So here are my top five games of 2011, in no random order, but in all of their glory. Enjoy.
A melancholy theme of overcoming regret was tackled in this Xbox Live Arcade hit. The game was essentially built around this theme, and the emotional approximation that results is subtle, yet remains poignant when the controller is put down. Some of Bastion’s design mechanics were questionable, like the aiming of the shield or some of the over-powered weapons, but the aesthetic pleasantry, unforgettable soundtrack, and smart narration (Hey, I liked it, okay?) are enough for me to give it a nod for one of the best games this year.
[Side note: The “unforgettable soundtrack” I mentioned can be found here. You can give each of the songs a listen before you buy, but I believe it’s worth a purchase.]
Rayman Origins is a nearly perfect game. The only complaint I have with it is that it doesn’t support online co-op, but that’s not much when considering what Origins has going for it. Beautiful, hand-drawn art? Check. Wonderfully catchy soundtrack? Check. That good ol’ platforming nostalgia? Hmm.. check. The story is almost non-existent, but you shouldn’t care — Rayman Origins hearkens back to the golden days of platforming where fun mattered and the story didn’t (at least not quite so much), and it delivers well enough to make even Mario blush.
Unfortunately though, in a sea of AAA blockbusters this holiday season, this gem of a game didn’t see the success it really should have. If you don’t think this game warrants a purchase (shame on you) it’s already reduced to under $30 at most retailers. And if that’s not persuasive enough, do yourself a favor and download the demo on Xbox Live to see the brilliant platforming in action.
The much-anticipated sequel to the surprise hit Portal thankfully arrived early in 2011, an otherwise dry period in gaming. It featured an intensely funny campaign, accentuated by pervasively stellar voice work. The hilarious Wheatley and Cave Johnson, balanced by the menacing humor of GLaDOS, gave me a campaign experience I’ll never forget — partly because it had me laughing the whole damn time. Even when the brain-melting puzzles had me on edge, the hilarious commentary always kept my temper in check. New technology and a nice cooperative addition (along with the aforementioned voice talent) also set this sequel apart from the original, and that’s saying something.
The Elder Scrolls V: Skyrim
I’ll refrain from making any “arrow to the knee” jokes. You’re welcome.
A massive, somewhat daunting world of lore, magic, and intrigue are what makes Skyrim so great. Bethesda really made a world worth inhabiting; it’s escapism at its finest, and a testament to what video games can accomplish. Buy this game and show your moms, folks.
You can be anyone and do anything in this tour de force of Tolkienian proportions, and I’m guessing you’re one of the millions who own this game so I don’t feel the need to sing its praises.
Saints Row The Third

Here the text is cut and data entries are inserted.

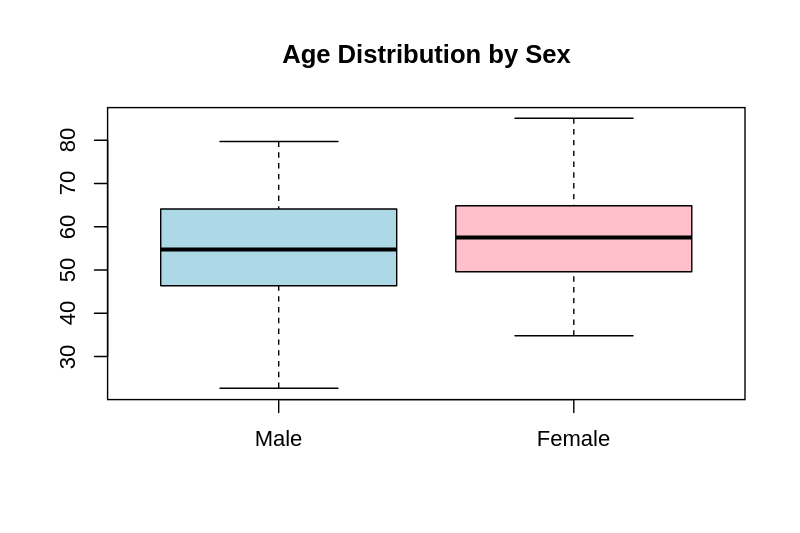
<!DOCTYPE html>
<html lang="en">
<head>
<meta charset="utf-8">
<title>Age Distribution by Sex</title>
<style>
  :root {
    --paper: #ffffff;
    --ink: #000000;
    --male: #add8e6;
    --female: #ffc0cb;
  }
  * { box-sizing: border-box; margin: 0; }
  body { background: var(--paper); overflow: hidden; }
  .chart {
    position: relative;
    width: 800px;
    height: 533px;
    overflow: hidden;
    background: var(--paper);
    color: var(--ink);
    font: 22px/30px "Liberation Sans", Arial, sans-serif;
  }
  .chart-title {
    position: absolute;
    left: 108px;
    top: 38px;
    width: 637px;
    font-size: 25.6px;
    line-height: 32px;
    text-align: center;
  }
  .plot { position: absolute; inset: 0; }
  .frame, .whisker, .axis { fill: none; stroke: var(--ink); stroke-width: 1.4; stroke-linecap: round; }
  .whisker { stroke-dasharray: 5.4 5.4; stroke-linecap: butt; }
  .box { stroke: var(--ink); stroke-width: 1.4; stroke-linejoin: round; }
  .box-male { fill: var(--male); }
  .box-female { fill: var(--female); }
  .median { stroke: var(--ink); stroke-width: 4.2; }
  .age-labels, .sex-labels { position: absolute; display: grid; padding: 0; list-style: none; }
  .age-labels {
    left: 53px;
    top: 118.5px;
    width: 31px;
    grid-template-rows: repeat(6, 43.3px);
    place-items: center;
  }
  .age-labels li { transform: rotate(-90deg); }
  .sex-labels {
    left: 131px;
    top: 424px;
    grid-template-columns: repeat(2, 295px);
    text-align: center;
  }
</style>
</head>
<body>
<main class="chart">
  <h1 class="chart-title">Age Distribution by Sex</h1>

  <svg class="plot" width="800" height="533" viewBox="0 0 800 533" role="img" aria-label="Box plots of age for male and female groups">
    <g class="male-group">
      <path class="whisker" d="M278.7 388V286M278.7 141.5V209"/>
      <path class="axis" d="M220 141.5H338M220 388.3H338"/>
      <rect class="box box-male" x="160.7" y="209" width="236" height="76.7"/>
      <line class="median" x1="160.7" y1="249.5" x2="396.7" y2="249.5"/>
    </g>
    <g class="female-group">
      <path class="whisker" d="M573.8 335.7V272M573.8 118.3V206"/>
      <path class="axis" d="M515 118.3H633M515 335.7H633"/>
      <rect class="box box-female" x="455.8" y="205.8" width="236" height="66"/>
      <line class="median" x1="455.8" y1="237.5" x2="691.8" y2="237.5"/>
    </g>
    <rect class="frame" x="107.6" y="107.6" width="637.4" height="292"/>
    <path class="axis" d="M107.6 140.2V356.5M94.5 140.2H107.6M94.5 183.5H107.6M94.5 226.7H107.6M94.5 270H107.6M94.5 313.2H107.6M94.5 356.5H107.6"/>
    <path class="axis" d="M278.7 412.5V399.6H573.8V412.5"/>
  </svg>

  <ul class="age-labels">
    <li>80</li><li>70</li><li>60</li><li>50</li><li>40</li><li>30</li>
  </ul>
  <ul class="sex-labels">
    <li>Male</li><li>Female</li>
  </ul>
</main>
</body>
</html>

Eschewing any sort of coherent narrative for sheer, raucous fun and mayhem was Saints Row The Third’s formula for success. The ridiculousness started from the opening moments and didn’t end when the story came to a close — that is a good thing. Whether I was flying a hoverbike around a faux New York City, galavanting around town with an RPG in-hand, or just playing through the enjoyable campaign, Saints Row The Third is just plain fun. This game will have you laughing, too; it has more social commentary than South Park and more explosives than a Michael Bay epic. That means, if you don’t laugh at their attempts to pick fun at America’s war on crime, then you will laugh at your near omnipotence when it comes to the law. Blow stuff up, run things over, and have a good time.
Well, those are my top games of 2011. If you agree with me and want to throw me praise, disagree and want to yell at me, or are somewhere in between, hit me up on Twitter.